The tools of the trade have changed during the nearly half a century Smoak has been carving. With an old band saw, Roy still rough-cuts the shape of the bird. “When I first started out, I mostly used an Old Timer pocketknife for the details. Back in the 70s, Grainger and Adair built me a big belt sander, which I still have,” he notes.
“Back then, Grainger would take a soldering iron and screw a razor blade to the tip; he made one for me, too. Not a lot of people were doing woodcarvings, so you had to use what you could. Nowadays, you can buy all sorts of tools from a place like this here,” he muses, picking up The Hummel Flier Wood Carving Supply Catalog from the kitchen table.
“I still carve a lot with my pocketknife — that same Old Timer. But we also use a Dremel tool; it’s got so many little attachments for sanding and grinding — to get in the nooks and crannies, you know. When it comes to fine details around the eyes, that Colwood Detailer burning tool works really well,” he says. For all of his birds, Roy orders museum-quality, glass eyes.
Elizabeth Allston Smoak, Roy’s wife of nearly 50 years, painted his carvings until her passing several years ago.
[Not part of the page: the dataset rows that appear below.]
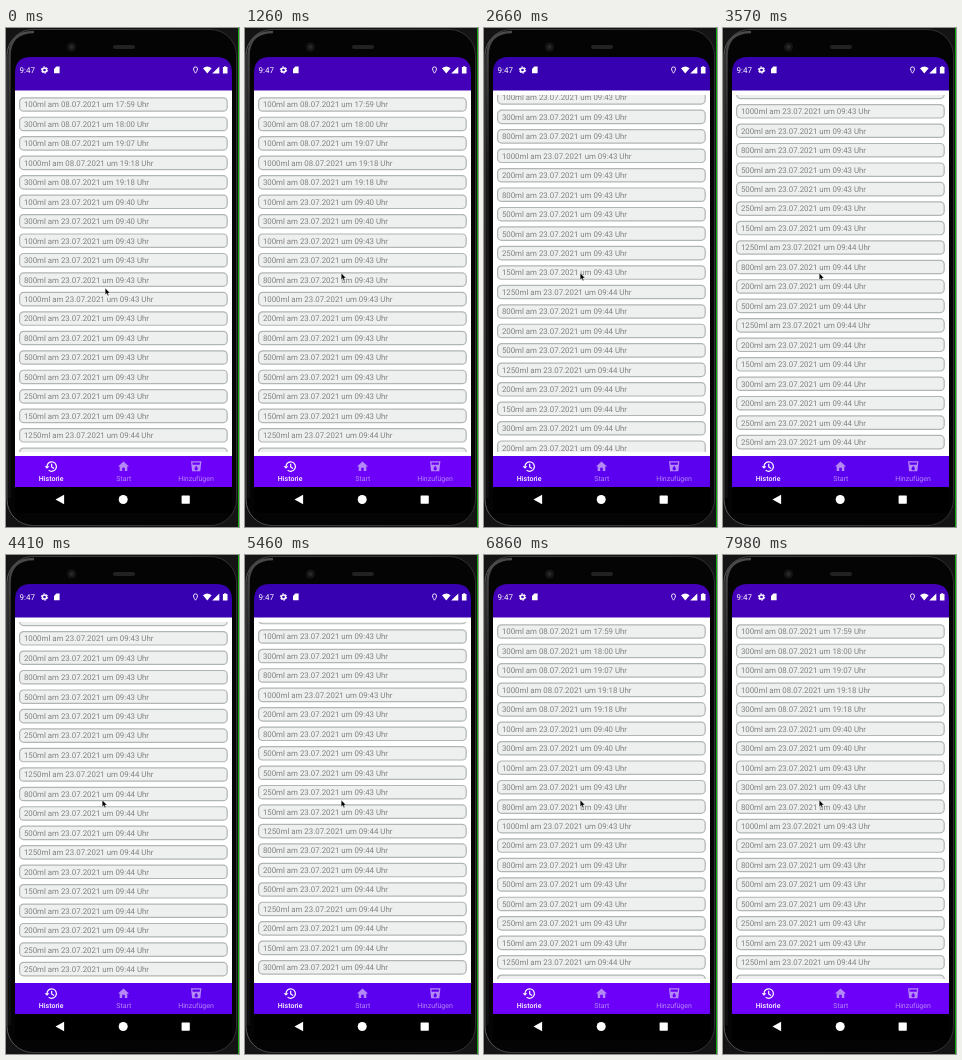
Animation of 233x499 px, one loop 8 s. Source, as an HTML page:

```html
<!DOCTYPE html>
<html lang="de">
<head>
<meta charset="utf-8">
<title>Historie</title>
<style>
  html, body { margin: 0; width: 100%; height: 100%; overflow: hidden; background: #141414; }
  svg { display: block; width: 100vw; height: 100vh; }
  text { font-family: Roboto, "Noto Sans", sans-serif; text-rendering: geometricPrecision; }
  #rows text { font-size: 7.85px; fill: #808181; }
  #rows rect { fill: #eeefef; stroke: #b0b6b4; stroke-width: 1.2; }
  .tab { font-size: 7px; text-anchor: middle; }
</style>
</head>
<body>
<svg viewBox="0 0 233 499">
  <defs>
    <clipPath id="view"><rect x="9" y="67" width="217" height="357"/></clipPath>
    <linearGradient id="rim">
      <stop offset="0" stop-color="#5c5c5c"/>
      <stop offset=".12" stop-color="#3c3c3c"/>
      <stop offset="1" stop-color="#303030"/>
    </linearGradient>
    <linearGradient id="shine" x2="0" y2="1">
      <stop offset="0" stop-color="#4a4a4a"/>
      <stop offset=".3" stop-color="#1c1c1c"/>
      <stop offset="1" stop-color="#101010"/>
    </linearGradient>
  </defs>

  <!-- phone body -->
  <rect width="233" height="499" fill="#141414"/>
  <rect x="232" width="1" height="499" fill="#0aa50a"/>
  <rect x="1" y="1.5" width="229.5" height="496" rx="26" fill="#040404" stroke="url(#rim)"/>
  <path d="M3.5 470V28Q3.5 4 28 4" fill="none" stroke="url(#shine)" stroke-width="2.5"/>
  <circle cx="65.5" cy="19" r="4.5" fill="#151516"/>
  <circle cx="65.5" cy="19" r="2" fill="#29292d"/>
  <rect x="107" y="17" width="22" height="4" rx="2" fill="#222"/>

  <!-- status bar -->
  <path id="head" d="M9 63V45Q9 29 25 29H210Q226 29 226 45V63Z"/>
  <g fill="#fff">
    <text x="13.6" y="45" font-size="8">9:47</text>
    <circle cx="38.5" cy="42" r="2.1" fill="none" stroke="#fff" stroke-width="1.5"/>
    <circle cx="38.5" cy="42" r="3.2" fill="none" stroke="#fff" stroke-dasharray="1.7 1.651"/>
    <path d="M50.3 38.6H53.6V45.2H48V40.9Z"/>
    <path d="M189.5 38.9a2 2 0 0 0-2 2c0 1.6 2 4.3 2 4.3s2-2.7 2-4.3a2 2 0 0 0-2-2Z" fill="none" stroke="#fff" stroke-width=".9"/>
    <path d="M197 40.2Q201.3 36.6 205.6 40.2L201.3 45.6Z"/>
    <path d="M213.3 38.4V45.6H206.2Z"/>
    <path d="M218.2 38.2h2v.8h1.3v6.6h-4.6v-6.6h1.3Z"/>
  </g>

  <!-- list -->
  <rect x="9" y="62.5" width="217" height="366" fill="#fff"/>
  <g clip-path="url(#view)"><g id="rows"></g></g>

  <!-- tabs -->
  <rect id="bar" x="9" y="428" width="217" height="31"/>
  <g fill="none" stroke="#fff" stroke-width="1.2">
    <path d="M41 438.5a4.7 4.7 0 1 1 1.6 3.6"/>
    <path d="M45.7 435.8V439l2.4 1.5"/>
  </g>
  <path d="M38.6 438.2h4.8L41 440.8Z" fill="#fff"/>
  <text class="tab" x="45.1" y="453" fill="#fff" font-weight="500">Historie</text>
  <g fill="#b488f6">
    <path d="M117.5 433.5L123 438.6H121.3V443H118.8V439.8H116.2V443H113.7V438.6H112Z"/>
    <text class="tab" x="117.8" y="453">Start</text>
    <path d="M185 433.3H195.4L194.3 443.3H186.1ZM186.4 434.5L186.7 436.7H193.7L194 434.5ZM190.2 437.8Q188.5 440 188.5 440.7a1.7 1.7 0 0 0 3.4 0Q191.9 440 190.2 437.8Z" fill-rule="evenodd"/>
    <text class="tab" x="190" y="453">Hinzufügen</text>
  </g>

  <!-- system buttons -->
  <rect x="9" y="459" width="217" height="26" fill="#000"/>
  <g fill="#fff">
    <path d="M49.5 471.5L58.1 466.7V476.3Z"/>
    <circle cx="117.2" cy="471.5" r="4.5"/>
    <rect x="175.6" y="467.5" width="8.2" height="8.2" rx=".6"/>
  </g>

  <path id="mouse" d="M0 0V6.8L1.5 5.4L2.6 7.8L3.7 7.3L2.7 5L4.8 4.9Z" fill="#000" stroke="#fff" stroke-width=".4"/>
</svg>
<script>
const LOOP = 8000, STEP = 70, PITCH = 19.46;
const $ = id => document.getElementById(id);

// Amounts grouped by date and time.
const log = [
  ['08.07.2021', '17:59', [100]],
  ['08.07.2021', '18:00', [300]],
  ['08.07.2021', '19:07', [100]],
  ['08.07.2021', '19:18', [1000, 300]],
  ['23.07.2021', '09:40', [100, 300]],
  ['23.07.2021', '09:43', [100, 300, 800, 1000, 200, 800, 500, 500, 250, 150]],
  ['23.07.2021', '09:44', [1250, 800, 200, 500, 1250, 200, 150, 300, 200, 250, 250]]
];
$('rows').innerHTML = log
  .flatMap(([day, time, list]) => list.map(ml => `${ml}ml am ${day} um ${time} Uhr`))
  .map((label, i) => `<g transform="translate(0 ${(69.8 + i * PITCH).toFixed(2)})">
    <rect x="13.6" width="207.6" height="13.4" rx="4"/>
    <text x="17.9" y="9.6">${label}</text></g>`)
  .join('');

// Keys are [time, value], linear in between.
const scrollKeys = [[0, 0], [2030, 0], [2170, 31], [2660, 143.3], [2870, 187.8],
  [4900, 187.8], [5460, 131.2], [6160, 48], [6580, 0], [LOOP, 0]];
const mouseKeys = [[0, 0], [700, 0], [1200, 1], [LOOP, 1]];

function at(keys, t) {
  const i = keys.findIndex(k => k[0] > t);
  const [t0, a] = keys[i - 1], [t1, b] = keys[i];
  return a + (b - a) * (t - t0) / (t1 - t0);
}

function draw(ms) {
  const t = Math.floor(ms % LOOP / STEP) * STEP;
  const y = at(scrollKeys, t), m = at(mouseKeys, t);
  const top = y < 20;
  $('rows').setAttribute('transform', `translate(0 ${-y})`);
  $('mouse').setAttribute('transform', `translate(${99.2 - 3 * m} ${260 - 15 * m})`);
  $('head').setAttribute('fill', top ? '#4400b8' : '#3700b0');
  $('bar').setAttribute('fill', top ? '#6c00f8' : '#5c00f0');
}

const start = performance.now();
function tick() {
  draw(performance.now() - start);
  requestAnimationFrame(tick);
}
tick();
</script>
</body>
</html>
```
This partnership was particularly appropriate, since Beth also painted the Lowcountry landscapes she knew so well: tucked-away sea island landmarks, tidal creeks and saltmarshes and beach scenes replete with shore birds. Thus, Beth brought a keen insight to painting the decorative decoys, which reflect the collaboration of distinct artists.
Though Roy pursues carving for a higher peace than profit, his handiwork has hardly gone unnoticed. The first piece ever purchased was a wigeon he donated to the Parker Tuten Field Day, a 1982 fundraiser on John’s Island. Soon after, in Carolina Rod & Gun, Roy displayed a green-winged teal that caught the eye of a Charleston physician.
Smoak sold a dove in flight at the Audubon Gallery in Charleston, where one of his Eastern wild turkey feathers is currently for sale. “In the 1980s, “I took that little green heron over there to the Waterfowl Championship of the World. Thousands of people were there and the bird was given honorable mention,” he remarks with a gentlemanly balance of humility and pride.
A few years ago, a woodcock of Roy’s was awarded “Best in Show” at the Lowcountry Senior Center Contest. He also has offered his turkey feathers to be auctioned in support of the Edisto Island Open Land Trust’s conservation efforts. In addition, Roy has given carvings to friends and family and as wedding presents and several people have commissioned him to create original works.
Currently, Roy is on a waiting list to secure a booth at the Southeastern Wildlife Exposition, where he one day hopes to showcase his woodcarvings. His works range in price from “$500 to four figures, depending on how long they took” to create. To accentuate your own mantle with the impressive work of a genuine Lowcountry article, contact Roy Smoak at (843) 276-0981 or (843) 889-6492.